We should therefore worry that the president's concern about the fate of American hostages will influence our dealings with Iran and other countries over the nuclear issue and other matters. There is at least one reported reason to believe this is presently going on: When Abedini was recently moved from a hospital bed to Evin Prison in Tehran, a security guard told a member of Abedini's family that it was the result of difficulties in the nuclear negotiations.
There is another clue, this one more secret: An Iranian physicist, Saeed Alarodi, was unexpectedly released from a California prison in April 2013 after his conviction for attempting to obtain forbidden nuclear technology. Stories at the time linked the release to the nuclear negotiations, but it was more likely part of a swap for an Iranian-American CIA officer who had been arrested at Tehran airport at 1:30 a.m. on April 15, 2012. Both Alarodi and the CIA officer (who traveled on an American passport) were freed at about the same time. Other CIA agents, who had worked with the official in question, remain in Iranian hands.

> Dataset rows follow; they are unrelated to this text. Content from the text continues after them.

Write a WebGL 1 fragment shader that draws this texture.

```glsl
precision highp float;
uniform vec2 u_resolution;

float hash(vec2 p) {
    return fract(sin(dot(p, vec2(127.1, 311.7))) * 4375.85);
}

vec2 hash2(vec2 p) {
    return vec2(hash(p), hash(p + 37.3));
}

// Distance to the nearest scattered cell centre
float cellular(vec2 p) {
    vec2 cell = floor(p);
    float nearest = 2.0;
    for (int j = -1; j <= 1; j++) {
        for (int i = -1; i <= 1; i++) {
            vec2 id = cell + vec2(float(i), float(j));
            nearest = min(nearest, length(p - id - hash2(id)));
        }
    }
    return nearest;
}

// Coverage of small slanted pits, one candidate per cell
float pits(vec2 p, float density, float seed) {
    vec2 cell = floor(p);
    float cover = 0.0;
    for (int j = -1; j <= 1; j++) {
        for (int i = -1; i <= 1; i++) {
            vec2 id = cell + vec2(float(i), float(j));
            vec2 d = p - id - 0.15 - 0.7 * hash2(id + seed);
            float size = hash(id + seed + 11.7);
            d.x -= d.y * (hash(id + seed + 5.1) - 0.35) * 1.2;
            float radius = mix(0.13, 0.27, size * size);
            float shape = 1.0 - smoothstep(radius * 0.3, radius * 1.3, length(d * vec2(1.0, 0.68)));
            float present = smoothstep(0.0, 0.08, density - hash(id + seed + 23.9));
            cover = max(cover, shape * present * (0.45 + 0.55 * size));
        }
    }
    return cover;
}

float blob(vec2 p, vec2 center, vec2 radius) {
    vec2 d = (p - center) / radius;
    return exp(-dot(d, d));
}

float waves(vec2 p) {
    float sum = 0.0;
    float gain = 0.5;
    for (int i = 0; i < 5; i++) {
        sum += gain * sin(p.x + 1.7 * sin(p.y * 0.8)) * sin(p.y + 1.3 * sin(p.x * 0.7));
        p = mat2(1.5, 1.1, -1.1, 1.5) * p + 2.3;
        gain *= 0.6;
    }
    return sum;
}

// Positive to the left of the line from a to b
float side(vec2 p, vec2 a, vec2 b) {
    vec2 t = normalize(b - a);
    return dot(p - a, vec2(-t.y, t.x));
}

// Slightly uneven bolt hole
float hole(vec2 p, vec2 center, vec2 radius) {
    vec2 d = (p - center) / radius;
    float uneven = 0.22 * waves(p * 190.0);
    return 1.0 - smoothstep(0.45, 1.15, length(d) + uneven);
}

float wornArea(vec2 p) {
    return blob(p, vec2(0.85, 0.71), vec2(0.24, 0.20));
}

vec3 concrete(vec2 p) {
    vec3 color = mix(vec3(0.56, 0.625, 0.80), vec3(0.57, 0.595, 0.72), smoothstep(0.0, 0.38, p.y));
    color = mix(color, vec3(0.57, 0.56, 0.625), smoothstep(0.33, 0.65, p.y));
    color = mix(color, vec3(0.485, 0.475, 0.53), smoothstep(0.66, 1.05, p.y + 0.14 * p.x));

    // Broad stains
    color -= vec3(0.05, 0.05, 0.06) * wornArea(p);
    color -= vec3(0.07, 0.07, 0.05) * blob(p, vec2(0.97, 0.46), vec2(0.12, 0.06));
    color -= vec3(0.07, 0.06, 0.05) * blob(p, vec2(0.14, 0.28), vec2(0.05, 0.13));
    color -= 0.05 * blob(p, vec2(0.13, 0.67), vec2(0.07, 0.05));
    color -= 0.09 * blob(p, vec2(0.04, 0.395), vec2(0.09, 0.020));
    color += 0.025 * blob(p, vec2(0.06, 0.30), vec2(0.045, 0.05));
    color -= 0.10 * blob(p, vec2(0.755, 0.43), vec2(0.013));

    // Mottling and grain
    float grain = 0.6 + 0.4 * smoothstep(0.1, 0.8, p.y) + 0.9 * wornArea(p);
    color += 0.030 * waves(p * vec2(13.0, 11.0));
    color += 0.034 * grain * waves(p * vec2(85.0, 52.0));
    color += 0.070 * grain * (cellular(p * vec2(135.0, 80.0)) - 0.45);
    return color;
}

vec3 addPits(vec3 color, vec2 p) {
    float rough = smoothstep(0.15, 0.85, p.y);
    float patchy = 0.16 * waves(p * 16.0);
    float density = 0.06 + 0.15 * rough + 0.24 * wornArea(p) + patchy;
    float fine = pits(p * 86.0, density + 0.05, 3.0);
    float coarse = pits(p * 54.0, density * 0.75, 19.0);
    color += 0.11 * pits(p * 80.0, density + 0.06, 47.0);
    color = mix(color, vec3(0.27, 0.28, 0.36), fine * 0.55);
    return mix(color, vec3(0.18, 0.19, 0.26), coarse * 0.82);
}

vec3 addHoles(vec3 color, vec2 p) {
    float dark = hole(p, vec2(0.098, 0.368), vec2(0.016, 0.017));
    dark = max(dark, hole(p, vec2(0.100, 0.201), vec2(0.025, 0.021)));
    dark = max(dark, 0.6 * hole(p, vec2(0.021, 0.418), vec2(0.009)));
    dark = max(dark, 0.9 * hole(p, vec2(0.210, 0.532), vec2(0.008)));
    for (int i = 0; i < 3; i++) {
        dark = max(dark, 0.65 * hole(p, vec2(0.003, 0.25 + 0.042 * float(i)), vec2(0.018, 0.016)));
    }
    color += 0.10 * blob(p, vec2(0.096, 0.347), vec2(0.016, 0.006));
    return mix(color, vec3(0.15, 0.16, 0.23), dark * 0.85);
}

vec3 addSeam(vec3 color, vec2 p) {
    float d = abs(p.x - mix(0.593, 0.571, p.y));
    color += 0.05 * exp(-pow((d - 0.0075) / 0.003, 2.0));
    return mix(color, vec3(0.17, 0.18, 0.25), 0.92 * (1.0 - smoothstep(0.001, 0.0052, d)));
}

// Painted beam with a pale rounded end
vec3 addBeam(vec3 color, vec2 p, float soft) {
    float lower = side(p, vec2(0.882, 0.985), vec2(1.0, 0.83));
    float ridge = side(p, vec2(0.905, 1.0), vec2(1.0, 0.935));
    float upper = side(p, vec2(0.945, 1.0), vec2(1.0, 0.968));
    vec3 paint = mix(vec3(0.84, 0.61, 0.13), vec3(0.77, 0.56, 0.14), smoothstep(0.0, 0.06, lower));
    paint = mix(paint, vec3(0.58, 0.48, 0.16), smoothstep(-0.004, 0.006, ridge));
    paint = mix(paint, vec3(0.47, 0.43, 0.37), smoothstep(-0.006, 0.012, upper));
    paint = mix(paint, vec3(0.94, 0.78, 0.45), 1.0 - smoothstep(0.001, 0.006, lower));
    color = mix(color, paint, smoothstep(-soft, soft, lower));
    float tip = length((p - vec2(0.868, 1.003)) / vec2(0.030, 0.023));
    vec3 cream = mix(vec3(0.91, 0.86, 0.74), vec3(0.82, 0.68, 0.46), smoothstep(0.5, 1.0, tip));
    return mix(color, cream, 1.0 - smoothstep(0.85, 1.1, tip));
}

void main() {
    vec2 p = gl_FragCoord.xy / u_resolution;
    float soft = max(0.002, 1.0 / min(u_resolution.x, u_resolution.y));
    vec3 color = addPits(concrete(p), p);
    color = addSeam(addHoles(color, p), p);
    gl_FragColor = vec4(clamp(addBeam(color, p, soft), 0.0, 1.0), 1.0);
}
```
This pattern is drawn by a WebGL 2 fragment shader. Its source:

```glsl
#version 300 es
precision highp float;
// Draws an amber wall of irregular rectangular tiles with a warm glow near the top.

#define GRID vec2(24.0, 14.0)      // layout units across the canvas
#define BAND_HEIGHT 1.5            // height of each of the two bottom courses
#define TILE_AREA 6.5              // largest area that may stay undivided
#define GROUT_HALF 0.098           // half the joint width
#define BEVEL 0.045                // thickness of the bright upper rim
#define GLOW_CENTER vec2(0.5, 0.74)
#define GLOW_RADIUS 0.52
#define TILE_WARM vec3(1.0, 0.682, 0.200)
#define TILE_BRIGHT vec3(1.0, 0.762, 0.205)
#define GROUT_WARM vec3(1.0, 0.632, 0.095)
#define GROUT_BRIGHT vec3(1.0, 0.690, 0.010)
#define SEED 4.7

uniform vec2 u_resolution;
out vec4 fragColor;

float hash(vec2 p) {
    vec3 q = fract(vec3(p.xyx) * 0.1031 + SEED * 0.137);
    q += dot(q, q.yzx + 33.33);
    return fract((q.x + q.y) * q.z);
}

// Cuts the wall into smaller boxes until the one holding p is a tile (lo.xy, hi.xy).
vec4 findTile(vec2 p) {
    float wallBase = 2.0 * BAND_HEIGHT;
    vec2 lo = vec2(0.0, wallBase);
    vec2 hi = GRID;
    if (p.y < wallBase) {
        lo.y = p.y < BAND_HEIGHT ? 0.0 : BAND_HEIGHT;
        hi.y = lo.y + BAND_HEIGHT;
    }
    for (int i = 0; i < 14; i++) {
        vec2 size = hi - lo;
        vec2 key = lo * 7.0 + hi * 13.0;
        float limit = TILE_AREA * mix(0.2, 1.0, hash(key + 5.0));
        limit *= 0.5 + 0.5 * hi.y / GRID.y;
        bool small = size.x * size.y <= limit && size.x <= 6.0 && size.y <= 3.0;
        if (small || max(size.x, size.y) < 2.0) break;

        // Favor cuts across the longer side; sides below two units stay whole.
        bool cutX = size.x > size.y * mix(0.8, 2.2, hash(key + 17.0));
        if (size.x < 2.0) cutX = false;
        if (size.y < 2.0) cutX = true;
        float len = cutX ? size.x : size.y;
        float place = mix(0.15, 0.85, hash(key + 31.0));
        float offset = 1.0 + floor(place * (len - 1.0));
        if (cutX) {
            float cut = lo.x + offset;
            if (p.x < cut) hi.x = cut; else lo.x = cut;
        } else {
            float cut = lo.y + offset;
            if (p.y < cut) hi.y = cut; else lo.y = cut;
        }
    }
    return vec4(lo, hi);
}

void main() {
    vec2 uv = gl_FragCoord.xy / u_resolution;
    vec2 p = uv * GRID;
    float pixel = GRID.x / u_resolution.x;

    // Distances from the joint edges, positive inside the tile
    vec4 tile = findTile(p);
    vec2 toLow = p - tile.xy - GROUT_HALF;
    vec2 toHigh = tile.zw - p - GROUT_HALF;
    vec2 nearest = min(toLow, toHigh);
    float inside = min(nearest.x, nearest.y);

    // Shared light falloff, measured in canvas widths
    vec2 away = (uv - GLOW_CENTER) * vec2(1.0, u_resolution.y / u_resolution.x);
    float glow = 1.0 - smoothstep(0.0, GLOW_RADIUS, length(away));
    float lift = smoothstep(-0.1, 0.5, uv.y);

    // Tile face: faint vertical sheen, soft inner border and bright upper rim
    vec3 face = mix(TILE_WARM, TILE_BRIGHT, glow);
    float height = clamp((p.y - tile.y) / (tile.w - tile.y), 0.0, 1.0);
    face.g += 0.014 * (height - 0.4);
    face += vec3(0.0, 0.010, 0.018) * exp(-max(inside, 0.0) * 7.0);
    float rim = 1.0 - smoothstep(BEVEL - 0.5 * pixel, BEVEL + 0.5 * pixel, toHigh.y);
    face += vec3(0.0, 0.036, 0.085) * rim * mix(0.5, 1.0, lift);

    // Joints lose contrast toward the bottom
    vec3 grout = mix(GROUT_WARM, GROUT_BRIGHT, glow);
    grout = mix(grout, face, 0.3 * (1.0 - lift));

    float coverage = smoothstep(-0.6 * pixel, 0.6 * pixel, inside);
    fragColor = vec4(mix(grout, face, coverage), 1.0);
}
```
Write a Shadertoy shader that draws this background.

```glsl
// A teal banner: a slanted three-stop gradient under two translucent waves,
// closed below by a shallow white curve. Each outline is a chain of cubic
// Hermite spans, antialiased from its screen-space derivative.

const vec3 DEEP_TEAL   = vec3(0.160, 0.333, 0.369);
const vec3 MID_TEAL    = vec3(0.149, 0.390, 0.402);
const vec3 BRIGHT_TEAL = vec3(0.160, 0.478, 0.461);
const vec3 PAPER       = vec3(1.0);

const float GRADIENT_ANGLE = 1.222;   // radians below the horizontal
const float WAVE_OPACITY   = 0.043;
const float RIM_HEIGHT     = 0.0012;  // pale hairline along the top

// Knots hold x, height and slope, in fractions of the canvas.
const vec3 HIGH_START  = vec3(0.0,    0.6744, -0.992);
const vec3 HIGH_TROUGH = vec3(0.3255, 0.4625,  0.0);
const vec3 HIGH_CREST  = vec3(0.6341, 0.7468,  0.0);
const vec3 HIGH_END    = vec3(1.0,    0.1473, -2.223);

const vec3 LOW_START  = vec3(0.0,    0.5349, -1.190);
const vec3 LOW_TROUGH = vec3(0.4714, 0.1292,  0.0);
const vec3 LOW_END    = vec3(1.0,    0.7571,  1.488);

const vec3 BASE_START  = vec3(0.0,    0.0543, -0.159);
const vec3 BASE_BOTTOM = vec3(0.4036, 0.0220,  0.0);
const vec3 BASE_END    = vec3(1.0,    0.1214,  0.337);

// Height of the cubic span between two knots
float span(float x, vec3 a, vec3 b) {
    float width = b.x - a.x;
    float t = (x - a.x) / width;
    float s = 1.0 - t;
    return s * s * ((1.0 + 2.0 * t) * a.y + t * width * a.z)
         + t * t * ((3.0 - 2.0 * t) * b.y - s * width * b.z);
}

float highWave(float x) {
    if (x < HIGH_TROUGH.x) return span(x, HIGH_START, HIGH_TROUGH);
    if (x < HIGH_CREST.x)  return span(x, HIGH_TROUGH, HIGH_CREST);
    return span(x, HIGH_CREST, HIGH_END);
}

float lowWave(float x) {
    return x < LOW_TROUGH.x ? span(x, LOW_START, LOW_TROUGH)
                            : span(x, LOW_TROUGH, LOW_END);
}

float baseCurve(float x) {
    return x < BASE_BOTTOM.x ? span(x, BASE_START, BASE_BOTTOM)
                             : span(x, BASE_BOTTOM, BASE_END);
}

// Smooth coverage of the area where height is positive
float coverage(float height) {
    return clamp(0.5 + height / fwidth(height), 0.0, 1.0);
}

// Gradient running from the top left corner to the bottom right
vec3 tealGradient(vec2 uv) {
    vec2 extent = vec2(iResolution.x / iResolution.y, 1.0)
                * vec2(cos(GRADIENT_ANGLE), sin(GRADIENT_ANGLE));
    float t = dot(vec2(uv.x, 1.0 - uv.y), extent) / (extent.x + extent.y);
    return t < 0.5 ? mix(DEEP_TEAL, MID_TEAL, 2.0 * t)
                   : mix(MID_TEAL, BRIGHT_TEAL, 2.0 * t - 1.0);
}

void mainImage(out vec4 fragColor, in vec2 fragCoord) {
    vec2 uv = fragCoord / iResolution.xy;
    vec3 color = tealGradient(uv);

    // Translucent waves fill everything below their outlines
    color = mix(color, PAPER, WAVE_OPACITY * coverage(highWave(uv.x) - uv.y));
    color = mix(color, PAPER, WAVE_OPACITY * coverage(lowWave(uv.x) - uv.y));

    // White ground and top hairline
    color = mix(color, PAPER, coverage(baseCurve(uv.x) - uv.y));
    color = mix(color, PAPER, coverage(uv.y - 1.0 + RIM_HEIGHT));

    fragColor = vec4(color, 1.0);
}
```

We know from past experience that serious policy concerns can be trumped by concern about Americans in enemy hands. It's important for the national interest that the United States conduct delicate negotiations on their own terms, and not be distorted by an understandable desire to gain the freedom of American hostages. Congress and the press should investigate the extent to which this has happened. Have hostage questions been a part of the negotiations? Who participated in those discussions? Are they still part of the process? Has our concern about hostages led us to make policy decisions that otherwise would have been dismissed?
Ledeen, the author of more than 30 books, is the Freedom Scholar at the Foundation for Defense of Democracies. He was special adviser to former Secretary of State Alexander Haig and a consultant to the national security adviser during the Reagan administration.